> _Problem details_: The required answer is the count of lines in the records that contain "arrow", with no other text.

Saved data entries
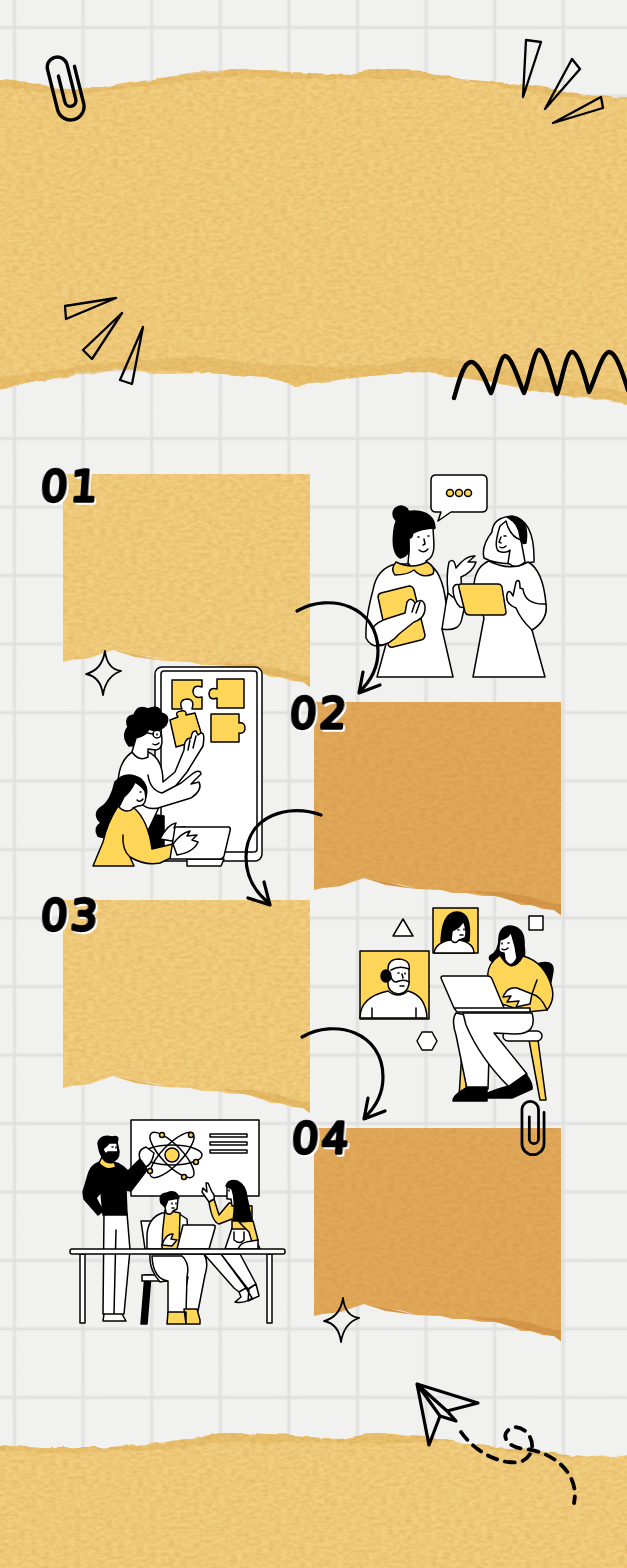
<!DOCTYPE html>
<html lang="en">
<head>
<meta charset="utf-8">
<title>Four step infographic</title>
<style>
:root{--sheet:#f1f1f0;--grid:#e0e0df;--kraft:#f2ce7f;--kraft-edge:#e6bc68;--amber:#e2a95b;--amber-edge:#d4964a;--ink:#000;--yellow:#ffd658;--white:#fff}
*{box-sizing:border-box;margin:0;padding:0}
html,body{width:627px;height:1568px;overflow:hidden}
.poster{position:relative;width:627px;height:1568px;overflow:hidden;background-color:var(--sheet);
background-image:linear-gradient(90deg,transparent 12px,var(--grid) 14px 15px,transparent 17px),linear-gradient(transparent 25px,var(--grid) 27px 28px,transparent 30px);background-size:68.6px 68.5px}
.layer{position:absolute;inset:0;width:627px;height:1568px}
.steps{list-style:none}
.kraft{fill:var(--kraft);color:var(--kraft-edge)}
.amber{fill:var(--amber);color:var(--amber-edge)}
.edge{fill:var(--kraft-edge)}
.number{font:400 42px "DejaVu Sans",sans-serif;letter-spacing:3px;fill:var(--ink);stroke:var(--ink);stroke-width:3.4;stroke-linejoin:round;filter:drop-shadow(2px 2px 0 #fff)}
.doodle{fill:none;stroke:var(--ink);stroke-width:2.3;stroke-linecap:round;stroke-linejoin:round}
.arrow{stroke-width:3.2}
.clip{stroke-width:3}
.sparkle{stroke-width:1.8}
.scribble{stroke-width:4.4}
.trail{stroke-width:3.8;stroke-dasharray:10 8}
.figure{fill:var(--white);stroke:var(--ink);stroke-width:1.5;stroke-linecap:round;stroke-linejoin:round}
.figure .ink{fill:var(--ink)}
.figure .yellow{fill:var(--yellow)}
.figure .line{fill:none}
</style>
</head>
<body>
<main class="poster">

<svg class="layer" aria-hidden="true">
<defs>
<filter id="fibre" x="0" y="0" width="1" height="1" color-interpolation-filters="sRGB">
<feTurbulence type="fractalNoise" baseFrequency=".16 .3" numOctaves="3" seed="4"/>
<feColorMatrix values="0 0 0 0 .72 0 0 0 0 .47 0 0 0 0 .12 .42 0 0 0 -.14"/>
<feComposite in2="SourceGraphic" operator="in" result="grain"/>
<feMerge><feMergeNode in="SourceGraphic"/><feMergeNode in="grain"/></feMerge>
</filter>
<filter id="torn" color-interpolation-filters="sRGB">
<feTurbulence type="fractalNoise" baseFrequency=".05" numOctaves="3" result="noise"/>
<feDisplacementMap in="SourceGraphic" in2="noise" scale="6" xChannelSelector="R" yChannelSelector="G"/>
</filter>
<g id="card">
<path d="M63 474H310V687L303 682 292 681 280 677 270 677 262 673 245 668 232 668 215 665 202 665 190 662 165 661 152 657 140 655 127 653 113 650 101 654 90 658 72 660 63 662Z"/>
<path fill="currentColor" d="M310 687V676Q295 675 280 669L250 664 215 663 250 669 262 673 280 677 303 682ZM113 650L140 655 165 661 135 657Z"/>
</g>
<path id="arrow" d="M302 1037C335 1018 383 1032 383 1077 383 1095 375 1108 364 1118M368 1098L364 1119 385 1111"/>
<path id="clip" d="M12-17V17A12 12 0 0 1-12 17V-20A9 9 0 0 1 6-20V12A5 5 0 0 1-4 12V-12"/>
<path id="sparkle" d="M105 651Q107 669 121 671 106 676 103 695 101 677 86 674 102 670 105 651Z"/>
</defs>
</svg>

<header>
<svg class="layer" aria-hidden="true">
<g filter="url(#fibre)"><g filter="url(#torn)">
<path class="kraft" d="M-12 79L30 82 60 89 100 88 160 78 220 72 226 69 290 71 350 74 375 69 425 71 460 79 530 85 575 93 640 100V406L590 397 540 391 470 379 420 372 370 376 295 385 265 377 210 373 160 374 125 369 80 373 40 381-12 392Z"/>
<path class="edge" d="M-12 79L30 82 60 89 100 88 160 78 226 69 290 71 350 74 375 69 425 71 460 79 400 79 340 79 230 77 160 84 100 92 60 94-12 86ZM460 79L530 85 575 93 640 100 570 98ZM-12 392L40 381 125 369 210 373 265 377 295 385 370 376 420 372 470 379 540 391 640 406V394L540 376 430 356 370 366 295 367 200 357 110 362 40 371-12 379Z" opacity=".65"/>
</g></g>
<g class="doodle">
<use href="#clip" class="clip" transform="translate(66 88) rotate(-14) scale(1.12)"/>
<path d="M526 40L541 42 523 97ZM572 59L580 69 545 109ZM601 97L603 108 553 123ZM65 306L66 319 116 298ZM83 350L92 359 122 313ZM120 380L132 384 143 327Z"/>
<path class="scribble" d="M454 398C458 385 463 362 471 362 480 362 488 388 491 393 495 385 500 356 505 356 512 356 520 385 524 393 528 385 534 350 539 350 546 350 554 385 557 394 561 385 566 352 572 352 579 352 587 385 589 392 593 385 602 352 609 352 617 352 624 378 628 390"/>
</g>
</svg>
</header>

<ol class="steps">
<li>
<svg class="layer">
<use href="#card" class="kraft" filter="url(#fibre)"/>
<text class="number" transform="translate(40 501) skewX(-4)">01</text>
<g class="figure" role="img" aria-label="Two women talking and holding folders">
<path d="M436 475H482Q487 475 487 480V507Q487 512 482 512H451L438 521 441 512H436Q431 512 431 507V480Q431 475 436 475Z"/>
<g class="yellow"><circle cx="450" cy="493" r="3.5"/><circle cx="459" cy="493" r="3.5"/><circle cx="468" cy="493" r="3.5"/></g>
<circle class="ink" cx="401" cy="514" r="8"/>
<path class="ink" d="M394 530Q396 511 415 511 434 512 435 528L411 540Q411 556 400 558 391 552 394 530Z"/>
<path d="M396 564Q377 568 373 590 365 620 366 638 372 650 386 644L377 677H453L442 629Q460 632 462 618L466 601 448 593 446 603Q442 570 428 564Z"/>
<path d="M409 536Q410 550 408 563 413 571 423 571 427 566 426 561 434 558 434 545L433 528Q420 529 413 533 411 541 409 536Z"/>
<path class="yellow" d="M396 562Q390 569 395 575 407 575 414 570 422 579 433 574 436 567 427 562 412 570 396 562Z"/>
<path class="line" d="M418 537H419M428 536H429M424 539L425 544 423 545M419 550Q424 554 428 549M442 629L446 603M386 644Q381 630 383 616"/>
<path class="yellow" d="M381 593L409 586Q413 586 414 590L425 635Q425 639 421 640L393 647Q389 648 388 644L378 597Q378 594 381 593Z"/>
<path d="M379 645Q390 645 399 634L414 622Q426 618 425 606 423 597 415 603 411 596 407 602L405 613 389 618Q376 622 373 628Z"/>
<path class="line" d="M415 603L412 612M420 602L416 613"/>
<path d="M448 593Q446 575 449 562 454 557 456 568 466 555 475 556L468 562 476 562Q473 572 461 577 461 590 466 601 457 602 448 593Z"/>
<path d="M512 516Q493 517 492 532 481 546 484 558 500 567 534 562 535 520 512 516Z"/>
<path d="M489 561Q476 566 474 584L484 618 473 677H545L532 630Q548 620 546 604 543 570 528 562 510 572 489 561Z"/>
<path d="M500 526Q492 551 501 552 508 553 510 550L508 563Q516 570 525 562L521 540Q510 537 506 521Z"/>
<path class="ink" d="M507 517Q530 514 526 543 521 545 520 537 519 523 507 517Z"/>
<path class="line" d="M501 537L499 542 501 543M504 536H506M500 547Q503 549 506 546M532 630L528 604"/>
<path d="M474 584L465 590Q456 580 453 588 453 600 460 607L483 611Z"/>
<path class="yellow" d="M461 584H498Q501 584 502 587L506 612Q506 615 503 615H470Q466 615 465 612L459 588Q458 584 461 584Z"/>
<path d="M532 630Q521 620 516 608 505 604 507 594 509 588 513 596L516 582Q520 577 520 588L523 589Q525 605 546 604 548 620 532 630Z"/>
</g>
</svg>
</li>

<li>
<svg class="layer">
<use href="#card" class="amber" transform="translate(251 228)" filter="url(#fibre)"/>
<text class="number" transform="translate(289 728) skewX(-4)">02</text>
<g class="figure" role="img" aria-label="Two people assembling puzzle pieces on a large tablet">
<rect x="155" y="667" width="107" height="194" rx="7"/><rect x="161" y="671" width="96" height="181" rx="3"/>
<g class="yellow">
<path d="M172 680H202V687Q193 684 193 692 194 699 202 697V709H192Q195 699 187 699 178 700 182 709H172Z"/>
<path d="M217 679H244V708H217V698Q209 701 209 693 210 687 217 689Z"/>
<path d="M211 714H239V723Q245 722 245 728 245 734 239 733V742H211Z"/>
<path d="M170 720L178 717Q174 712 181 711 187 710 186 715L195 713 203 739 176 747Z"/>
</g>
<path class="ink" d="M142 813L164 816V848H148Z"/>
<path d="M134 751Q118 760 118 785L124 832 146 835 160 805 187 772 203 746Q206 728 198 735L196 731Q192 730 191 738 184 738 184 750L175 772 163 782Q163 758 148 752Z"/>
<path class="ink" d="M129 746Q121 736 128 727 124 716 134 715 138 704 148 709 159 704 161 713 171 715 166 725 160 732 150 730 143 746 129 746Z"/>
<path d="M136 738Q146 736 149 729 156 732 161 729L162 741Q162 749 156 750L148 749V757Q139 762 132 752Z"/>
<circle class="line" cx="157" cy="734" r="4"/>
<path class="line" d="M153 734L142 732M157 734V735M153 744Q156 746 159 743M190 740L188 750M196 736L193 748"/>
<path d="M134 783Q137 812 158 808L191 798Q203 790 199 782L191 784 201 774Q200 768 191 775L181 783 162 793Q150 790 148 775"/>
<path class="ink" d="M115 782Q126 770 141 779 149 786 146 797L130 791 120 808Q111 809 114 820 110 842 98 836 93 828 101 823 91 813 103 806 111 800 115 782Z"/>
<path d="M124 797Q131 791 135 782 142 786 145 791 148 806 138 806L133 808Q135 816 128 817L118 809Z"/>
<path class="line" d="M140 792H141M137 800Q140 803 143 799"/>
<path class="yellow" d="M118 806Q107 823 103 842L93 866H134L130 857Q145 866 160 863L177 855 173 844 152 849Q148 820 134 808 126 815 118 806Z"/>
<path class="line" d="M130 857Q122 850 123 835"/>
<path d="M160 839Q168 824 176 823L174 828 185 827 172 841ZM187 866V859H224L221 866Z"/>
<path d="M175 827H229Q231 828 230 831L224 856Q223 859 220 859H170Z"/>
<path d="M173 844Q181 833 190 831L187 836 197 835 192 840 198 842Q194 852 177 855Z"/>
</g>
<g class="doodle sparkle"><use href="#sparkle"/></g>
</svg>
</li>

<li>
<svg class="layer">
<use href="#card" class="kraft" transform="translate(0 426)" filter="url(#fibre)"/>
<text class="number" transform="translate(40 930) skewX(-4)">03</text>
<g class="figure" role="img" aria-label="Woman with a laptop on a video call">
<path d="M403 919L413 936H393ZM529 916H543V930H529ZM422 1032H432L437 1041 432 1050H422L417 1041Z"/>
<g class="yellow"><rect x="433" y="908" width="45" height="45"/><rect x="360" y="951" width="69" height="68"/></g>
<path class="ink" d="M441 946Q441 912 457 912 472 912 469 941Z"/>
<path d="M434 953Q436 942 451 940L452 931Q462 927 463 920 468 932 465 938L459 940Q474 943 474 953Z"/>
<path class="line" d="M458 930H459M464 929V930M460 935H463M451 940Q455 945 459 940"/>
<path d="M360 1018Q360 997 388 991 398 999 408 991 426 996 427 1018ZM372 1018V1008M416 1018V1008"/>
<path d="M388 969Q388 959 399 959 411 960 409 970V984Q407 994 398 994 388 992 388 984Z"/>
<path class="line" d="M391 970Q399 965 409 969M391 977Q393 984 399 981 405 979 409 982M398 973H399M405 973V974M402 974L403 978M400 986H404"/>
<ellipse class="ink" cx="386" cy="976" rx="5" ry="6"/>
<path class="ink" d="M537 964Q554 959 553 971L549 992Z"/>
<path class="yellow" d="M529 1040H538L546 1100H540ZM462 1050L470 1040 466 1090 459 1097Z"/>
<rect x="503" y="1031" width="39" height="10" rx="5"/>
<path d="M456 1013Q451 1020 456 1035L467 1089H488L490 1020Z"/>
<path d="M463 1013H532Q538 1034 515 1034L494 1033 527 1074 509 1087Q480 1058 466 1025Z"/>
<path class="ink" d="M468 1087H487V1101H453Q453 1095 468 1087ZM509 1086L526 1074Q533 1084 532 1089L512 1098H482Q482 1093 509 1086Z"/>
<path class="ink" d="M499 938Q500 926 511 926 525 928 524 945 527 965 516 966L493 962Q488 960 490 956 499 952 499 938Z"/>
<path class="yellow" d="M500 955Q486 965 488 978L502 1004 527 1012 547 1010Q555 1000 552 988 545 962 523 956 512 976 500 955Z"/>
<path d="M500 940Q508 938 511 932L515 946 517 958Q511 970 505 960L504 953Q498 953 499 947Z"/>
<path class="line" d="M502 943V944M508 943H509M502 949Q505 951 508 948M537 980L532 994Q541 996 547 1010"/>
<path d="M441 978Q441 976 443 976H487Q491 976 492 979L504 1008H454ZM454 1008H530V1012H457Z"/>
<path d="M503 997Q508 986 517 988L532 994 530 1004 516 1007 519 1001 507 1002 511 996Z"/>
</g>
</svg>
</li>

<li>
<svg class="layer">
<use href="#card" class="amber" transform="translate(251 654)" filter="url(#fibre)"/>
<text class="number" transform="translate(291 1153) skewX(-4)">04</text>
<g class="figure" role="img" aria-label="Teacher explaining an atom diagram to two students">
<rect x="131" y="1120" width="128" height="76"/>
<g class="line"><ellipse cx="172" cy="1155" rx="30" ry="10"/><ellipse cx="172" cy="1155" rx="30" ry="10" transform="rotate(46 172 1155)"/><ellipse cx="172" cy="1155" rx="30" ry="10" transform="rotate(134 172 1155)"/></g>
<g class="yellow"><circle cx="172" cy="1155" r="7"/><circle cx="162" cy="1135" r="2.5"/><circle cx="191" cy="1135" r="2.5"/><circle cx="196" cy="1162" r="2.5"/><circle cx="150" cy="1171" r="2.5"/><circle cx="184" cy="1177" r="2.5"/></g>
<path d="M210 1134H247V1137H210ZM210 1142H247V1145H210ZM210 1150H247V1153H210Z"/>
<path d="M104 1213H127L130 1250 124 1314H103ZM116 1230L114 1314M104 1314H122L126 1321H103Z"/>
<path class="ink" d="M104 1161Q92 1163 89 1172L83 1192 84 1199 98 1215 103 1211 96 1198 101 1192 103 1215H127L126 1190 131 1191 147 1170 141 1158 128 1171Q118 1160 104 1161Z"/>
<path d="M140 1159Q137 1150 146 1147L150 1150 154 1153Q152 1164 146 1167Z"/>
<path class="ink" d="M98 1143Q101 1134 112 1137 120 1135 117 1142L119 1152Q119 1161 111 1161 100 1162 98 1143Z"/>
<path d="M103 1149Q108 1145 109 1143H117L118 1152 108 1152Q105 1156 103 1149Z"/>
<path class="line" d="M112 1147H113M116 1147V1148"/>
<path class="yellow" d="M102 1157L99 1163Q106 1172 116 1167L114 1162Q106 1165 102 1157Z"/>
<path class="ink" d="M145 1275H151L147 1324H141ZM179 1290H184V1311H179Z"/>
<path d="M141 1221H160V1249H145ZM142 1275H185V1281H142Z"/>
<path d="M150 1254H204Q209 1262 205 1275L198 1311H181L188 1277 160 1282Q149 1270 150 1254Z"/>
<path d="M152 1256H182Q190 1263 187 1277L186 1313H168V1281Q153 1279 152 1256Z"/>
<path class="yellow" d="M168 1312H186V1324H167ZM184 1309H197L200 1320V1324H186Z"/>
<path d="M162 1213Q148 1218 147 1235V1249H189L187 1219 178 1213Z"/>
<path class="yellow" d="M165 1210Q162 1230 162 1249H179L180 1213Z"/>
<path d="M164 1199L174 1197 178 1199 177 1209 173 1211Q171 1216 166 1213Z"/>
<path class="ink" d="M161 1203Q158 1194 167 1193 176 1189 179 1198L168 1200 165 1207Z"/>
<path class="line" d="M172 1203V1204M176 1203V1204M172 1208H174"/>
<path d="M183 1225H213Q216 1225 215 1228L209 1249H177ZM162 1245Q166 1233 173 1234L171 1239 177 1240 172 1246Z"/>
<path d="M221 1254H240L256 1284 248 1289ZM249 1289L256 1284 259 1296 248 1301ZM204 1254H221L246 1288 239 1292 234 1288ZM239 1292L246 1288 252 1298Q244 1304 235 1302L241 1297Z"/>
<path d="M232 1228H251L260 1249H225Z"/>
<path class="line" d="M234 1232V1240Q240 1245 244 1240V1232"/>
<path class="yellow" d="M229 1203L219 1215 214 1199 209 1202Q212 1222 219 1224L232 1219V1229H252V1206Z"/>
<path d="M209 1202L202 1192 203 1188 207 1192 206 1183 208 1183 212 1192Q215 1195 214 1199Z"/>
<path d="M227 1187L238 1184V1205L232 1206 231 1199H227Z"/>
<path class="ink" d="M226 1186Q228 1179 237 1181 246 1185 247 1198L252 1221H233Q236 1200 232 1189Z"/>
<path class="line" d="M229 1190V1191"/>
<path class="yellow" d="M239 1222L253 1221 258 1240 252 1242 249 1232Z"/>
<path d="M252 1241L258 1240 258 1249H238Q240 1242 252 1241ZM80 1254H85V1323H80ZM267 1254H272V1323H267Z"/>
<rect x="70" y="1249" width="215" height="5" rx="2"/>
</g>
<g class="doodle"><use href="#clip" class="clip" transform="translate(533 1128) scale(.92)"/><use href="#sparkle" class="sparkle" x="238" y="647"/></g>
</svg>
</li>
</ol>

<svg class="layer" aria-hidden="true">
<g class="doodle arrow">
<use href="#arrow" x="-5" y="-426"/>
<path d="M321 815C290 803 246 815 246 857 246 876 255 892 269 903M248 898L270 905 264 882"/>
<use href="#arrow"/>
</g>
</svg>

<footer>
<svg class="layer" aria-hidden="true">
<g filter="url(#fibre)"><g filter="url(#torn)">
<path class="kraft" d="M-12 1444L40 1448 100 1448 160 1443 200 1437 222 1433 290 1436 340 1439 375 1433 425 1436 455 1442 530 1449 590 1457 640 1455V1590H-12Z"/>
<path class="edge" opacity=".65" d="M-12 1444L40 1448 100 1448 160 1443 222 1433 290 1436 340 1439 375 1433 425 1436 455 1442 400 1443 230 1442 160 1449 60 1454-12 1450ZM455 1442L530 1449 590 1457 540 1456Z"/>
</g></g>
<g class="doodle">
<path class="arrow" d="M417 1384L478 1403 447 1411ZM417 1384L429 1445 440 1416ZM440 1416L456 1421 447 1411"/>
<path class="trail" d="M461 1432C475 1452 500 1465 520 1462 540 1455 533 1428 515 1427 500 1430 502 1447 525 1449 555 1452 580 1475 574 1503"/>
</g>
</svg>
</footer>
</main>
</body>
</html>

> _Finished task_: 6